New Gout Drug Twice as Effective
Febuxostat More Effective at Reducing Uric Acid Levels Than Standard Gout Drug
WebMD News Archive
Nov. 16, 2005 -- A new treatment for gout is at
least twice as effective at lowering uric acid levels as the standard drug
allopurinol, according to results from the longest and largest trial of such
drugs ever conducted.
The drug, febuxostat, will likely be the first new agent available to treat
gout in more than 40 years, says researcher Robert L. Wortmann, MD, professor
and chairman of the department of rheumatology at the University of Oklahoma in
Exactly when the new drug will be approved is not known, but "personally
I am optimistic," he says.
The research was presented at the annual meeting of the American College of
Rheumatology in San Diego.
Lowering Uric Acid Is Key to Gout Control
Affecting more than 5 million Americans, gout is a chronic arthritic
condition characterized by "flares" of intense pain, redness,
inflammation, and warmth in the affected joint. Typically, symptoms begin in
the big toe, but gout may strike other joints.
Gout is caused by an accumulation of uric acid crystals in the affected
joint(s). As the disease progresses, these flares may become more frequent and
patients may develop joint deformity and large deposits of crystals, which can
become visible under the skin (called tophi).
Uric acid is found naturally in the body. In gout, there is generally a
problem with either too much production of uric acid or problems in getting rid
of the uric acid, or both.
"When you have gout, there's too much uric acid in the body,"
Wortmann explains to WebMD. "Uric acid is like matches, and for some
reason, one of these matches strike and you get a hot foot."
"We treat the fire with anti-inflammatory drugs or colchicine right away

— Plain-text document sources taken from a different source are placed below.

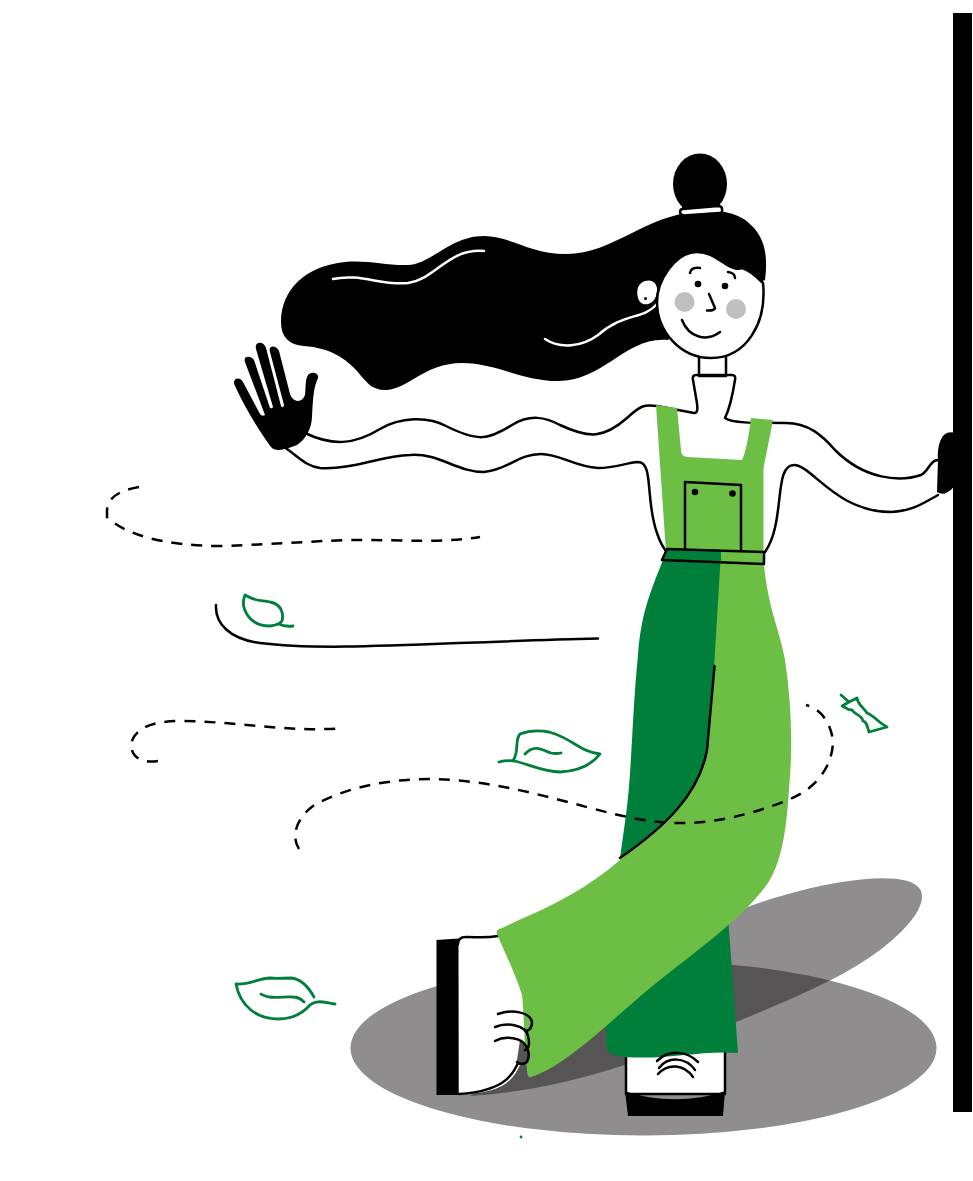
<!DOCTYPE html>
<html lang="en">
<head>
<meta charset="utf-8">
<title>Windy day</title>
<style>
:root {
  --paper: #ffffff;
  --ink: #000000;
  --leaf: #007f3b;
  --pants-dark: #007f3b;
  --pants-light: #6cbe45;
  --shadow: #8f8d8e;
  --shadow-deep: #565455;
  --blush: #bfbfbf;
}
html, body { margin: 0; background: var(--paper); overflow: hidden; }
svg { display: block; width: 973px; height: 1181px; }
.ink { fill: var(--ink); }
.paper { fill: var(--paper); }
.light { fill: var(--pants-light); }
.dark { fill: var(--pants-dark); }
.line { fill: none; stroke: var(--ink); stroke-width: 2.5; stroke-linecap: round; stroke-linejoin: round; }
.outlined { fill: var(--paper); stroke: var(--ink); stroke-width: 2.5; stroke-linejoin: round; }
.shine { fill: none; stroke: var(--paper); stroke-width: 2.5; stroke-linecap: round; }
.gust { fill: none; stroke: var(--ink); stroke-width: 2.5; stroke-dasharray: 11 9; }
.leaf { fill: none; stroke: var(--leaf); stroke-width: 2.8; stroke-linecap: round; stroke-linejoin: round; }
</style>
</head>
<body>
<svg viewBox="0 0 973 1181" role="img" aria-label="A smiling woman in green dungarees holds on to a post and waves while the wind blows her long hair">
  <defs>
    <ellipse id="ground-shadow" cx="643.5" cy="1048" rx="293" ry="87.5"/>
    <path id="body-shadow" d="M470 1096C530 1092 600 1078 690 1041C770 1008 838 982 880 950C912 926 928 902 920 889C912 876 878 876 842 882C806 888 770 898 740 910L560 1020Z"/>
    <clipPath id="ground-clip"><use href="#ground-shadow"/></clipPath>
  </defs>

  <g id="shadows">
    <use href="#ground-shadow" fill="var(--shadow)"/>
    <use href="#body-shadow" fill="var(--shadow)"/>
    <use href="#body-shadow" fill="var(--shadow-deep)" clip-path="url(#ground-clip)"/>
  </g>

  <rect id="post" class="ink" x="953" y="13" width="19" height="1099"/>

  <g id="hair">
    <path class="ink" d="M765 280C768 258 765 240 754 228C742 215 730 211 708 211C680 211 658 220 636 231C610 244 590 254 566 254C530 254 510 236 484 236C450 236 432 264 408 265C388 266 368 260 345 262C305 266 281 290 281 322C281 337 289 345 304 346C330 348 345 358 357 371C366 382 372 390 385 390C408 390 424 363 462 363C496 363 522 381 558 381C604 381 626 336 668 340L712 300Z"/>
    <ellipse class="ink" cx="700" cy="184" rx="27" ry="30.5"/>
    <path class="ink" d="M682 200H720V212H682Z"/>
    <path class="outlined" d="M683 209L718 206Q722 206 722 209Q723 213 719 213L684 215.500Q680 215 680 212Q680 209 683 209Z"/>
    <path class="shine" d="M333 279C360 273 382 286 408 283C436 279 448 248 484 251M545 339C560 349 582 347 598 335C625 312 643 320 657 304"/>
  </g>

  <g id="neck">
    <path class="outlined" d="M699 350V376H726V350Z"/>
  </g>

  <g id="head">
    <path class="paper" d="M657 288C656 282 651 279 645 281C638 283 636 290 638 298C640 305 647 306 652 302C656 299 657 294 657 288Z"/>
    <circle class="ink" cx="645.5" cy="298.500" r="1.500"/>
    <path class="outlined" d="M763 283C767 322 747 358 711 358C680 358 657 331 657 302C657 281 675 252 697 252C718 252 727 272 742 268C750 270 757 277 763 283Z"/>
    <path class="ink" d="M763 281C756 278 750 273 746 268C743 265 740 271 736 270C722 265 716 252 696 251L730 230L764 250Z"/>
    <circle cx="684.500" cy="302" r="10" fill="var(--blush)"/>
    <circle cx="736" cy="309" r="10" fill="var(--blush)"/>
    <circle class="ink" cx="698" cy="284" r="3.300"/>
    <circle class="ink" cx="725" cy="286" r="3.300"/>
    <path class="line" d="M690 273Q691 267 700 268M728 272Q735 273 735 278M709 294L715 308Q714 311 707 310.500M682 320C689 338 707 342 720 332"/>
  </g>

  <g id="torso-and-arms">
    <path class="line" d="M305 433C332 446 354 445 380 429C400 417 428 416 446 426C478 442 488 440 512 425C530 414 545 417 560 425C590 439 604 438 627 418C640 406 644 404 657 406L694 413C700 413 697 404 693 380Q692 375 696 375H732Q736 375 735 380C731 405 728 412 725 418C732 423 750 423 786 423C808 423 822 435 835 450C865 480 900 482 921 475C929 471 930 460 938 460"/>
    <path class="line" d="M284 447C298 456 305 466 320 468C352 470 380 456 410 455C440 453 456 472 484 472C508 470 518 454 541 454C560 454 575 467 598 468C616 468 625 463 638 462C654 462 645 500 657 533Q661 545 666 551M765 552C786 522 773 465 794 465C812 465 836 512 891 512C912 511 922 504 938 495"/>
    <path class="ink" d="M955 433C943 429 937 442 938 460L937 492C945 497 953 490 958 480Z"/>
  </g>

  <g id="waving-hand">
    <path class="ink" d="M271 447C255 425 244 405 235 386C231 378 240 376 243 382L260 414Q262 417 265 415L245 362C243 356 250 355 254 360L270 408Q272 409 273 407L256 349C254 341 264 341 266 348L281 406Q283 409 284 405L270 352C268 345 276 345 279 351L289 390C291 403 302 404 305 395C306 387 305 380 308 375C312 371 319 373 318 378C313 388 313 402 312 416C312 428 306 439 297 445C285 450 275 452 271 447Z"/>
  </g>

  <g id="back-leg">
    <path class="outlined" d="M626 1050V1094H725V1050Z"/>
    <path class="ink" d="M625 1091C655 1102 695 1102 725 1091L723 1116H628Z"/>
    <path class="dark" d="M606 1022L728 916L738 1053C700 1050 670 1060 625 1057Q605 1056 606 1044Z"/>
    <path class="line" d="M657 1061C668 1050 686 1050 698 1062M659 1068C668 1056 686 1057 695 1070M658 1074C668 1063 684 1064 693 1077"/>
  </g>

  <g id="dungarees">
    <path class="dark" d="M663 560C649 595 641 615 638 655C632 715 632 770 626 815L620 858L700 800L740 660V560Z"/>
    <path class="paper" d="M458 940Q460 937 470 937H500L525 995L528 1040C519 1072 515 1094 459 1094Z"/>
    <path class="line" d="M458 944Q458 937 466 937C480 937 486 938 498 936M523 1047C517 1075 505 1091 459 1094"/>
    <path class="ink" d="M436.500 940L458.500 938.500V1095H436.500Z"/>
    <path class="light" d="M721 552H763C766 605 780 630 785 660C792 706 792 750 790 775C787 822 784 858 768 883C742 920 690 955 650 988C605 1026 564 1067 531 1077Q527 1078 527 1070C524 1045 524 1010 522 995C516 975 505 953 497 934Q495 930 502 928L521 919C555 905 590 886 620 860C666 822 703 790 707 750L714 668Z"/>
    <path d="M520 1040L530 1052Q530 1063 523 1064Q517 1064 517 1060Z" fill="var(--shadow-deep)"/>
    <path class="line" d="M714.500 666L707 750C699 794 666 826 620 858"/>
    <path class="line" d="M498 1014C512 1009 530 1012 532 1022Q532 1030 526 1031M495 1027C507 1022 526 1025 528 1036Q531 1048 525 1050M495 1041C506 1035 522 1038 526 1046Q531 1054 527 1062Q521 1066 517 1062"/>
    <path class="light" d="M656 405L677 408L681 450Q681 456 687 457L742 460Q747 450 751 418L773 420L763.500 468V552H666Z"/>
    <path class="dark" d="M667 549L721 551V562L662 560Z"/>
    <path class="light" d="M721 551L764 552V564L721 562Z"/>
    <path class="line" d="M667 549L764 552V564L662 560Z"/>
    <path class="line" d="M685 549V482L741 485V551"/>
    <circle class="ink" cx="695" cy="492" r="3.300"/>
    <circle class="ink" cx="732.500" cy="493.500" r="3.300"/>
  </g>

  <g id="wind">
    <path class="gust" d="M139 487C121 490 107 497 107 511V517C123 533 160 546 221 546C282 544 325 540 360 540C405 540 440 543 480 537"/>
    <path class="gust" d="M158 761C139 764 131 755 131 744C134 731 147 721 180 721C235 721 290 733 344 728"/>
    <path class="gust" d="M299 849C290 835 298 817 313 806C345 787 390 779 430 779C520 780 600 817 660 822C710 827 755 813 788 800C820 787 833 763 833 740C830 722 821 709 806 705"/>
    <path class="line" d="M216 605C215 623 229 639 260 643C330 652 440 642 598 638.500"/>
  </g>

  <g id="leaves">
    <path class="leaf" d="M245 595C256 602 262 600 270 602C281 604 284 613 282 621Q279 625 270 626C248 626 240 607 245 595ZM279 624Q284 627 293 626"/>
    <path class="leaf" d="M499 762Q506 760 515 761C530 765 545 772 560 772C580 771 593 763 600 754C580 752 572 738 549 732C538 730 528 731 520 734C514 741 520 749 513 761M525 754C535 743 544 751 551 753Q556 754 561 753"/>
    <path class="leaf" d="M314 997C309 988 302 979 291 978C282 978 278 979 270 978C259 978 250 985 236 984C240 1006 257 1019 278 1019C291 1019 302 1014 310 1005C317 999 326 1003 335 1004M261 994C269 1000 284 996 293 997Q299 997 304 1002"/>
    <path class="leaf" d="M841 695L849 702L857 698C858 705 864 708 867 713C873 715 878 722 887 727L869 732C867 726 867 722 863 721C862 715 855 715 852 710Q848 710 846 708L842 706L849 702"/>
    <circle cx="521" cy="1137" r="1.400" fill="var(--leaf)"/>
  </g>
</svg>
</body>
</html>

because if not, more matches will catch and the fire will get worse," he
explains. Though "these medications can put out the fire, it doesn't get
rid of the matches so they still can strike."
Enter febuxostat and allopurinol. And getting rid of these matches is what
febuxostat appears to do more effectively than allopurinol, according to the
Febuxostat Hits Target
In the 28-week study, 1,067 people with gout received either placebo (fake)
pills, allopurinol, or one of three doses of febuxostat (80, 120, or 240
milligrams). At all three doses, the new agent was more effective at bringing
uric acid levels down than allopurinol and placebo.
By the end of the study, 48% of people who took 80 milligrams of febuxostat
a day hit their target uric acid level, as did 65% of those taking 120
milligrams per day and 69% of those taking 240 milligrams per day. By contrast,
just 22% of participants taking allpurinol hit their mark, and zero people in
the placebo group did. What's more, side effects were equal across all
Like allopurinol, febuxostat would be a maintenance medication for gout.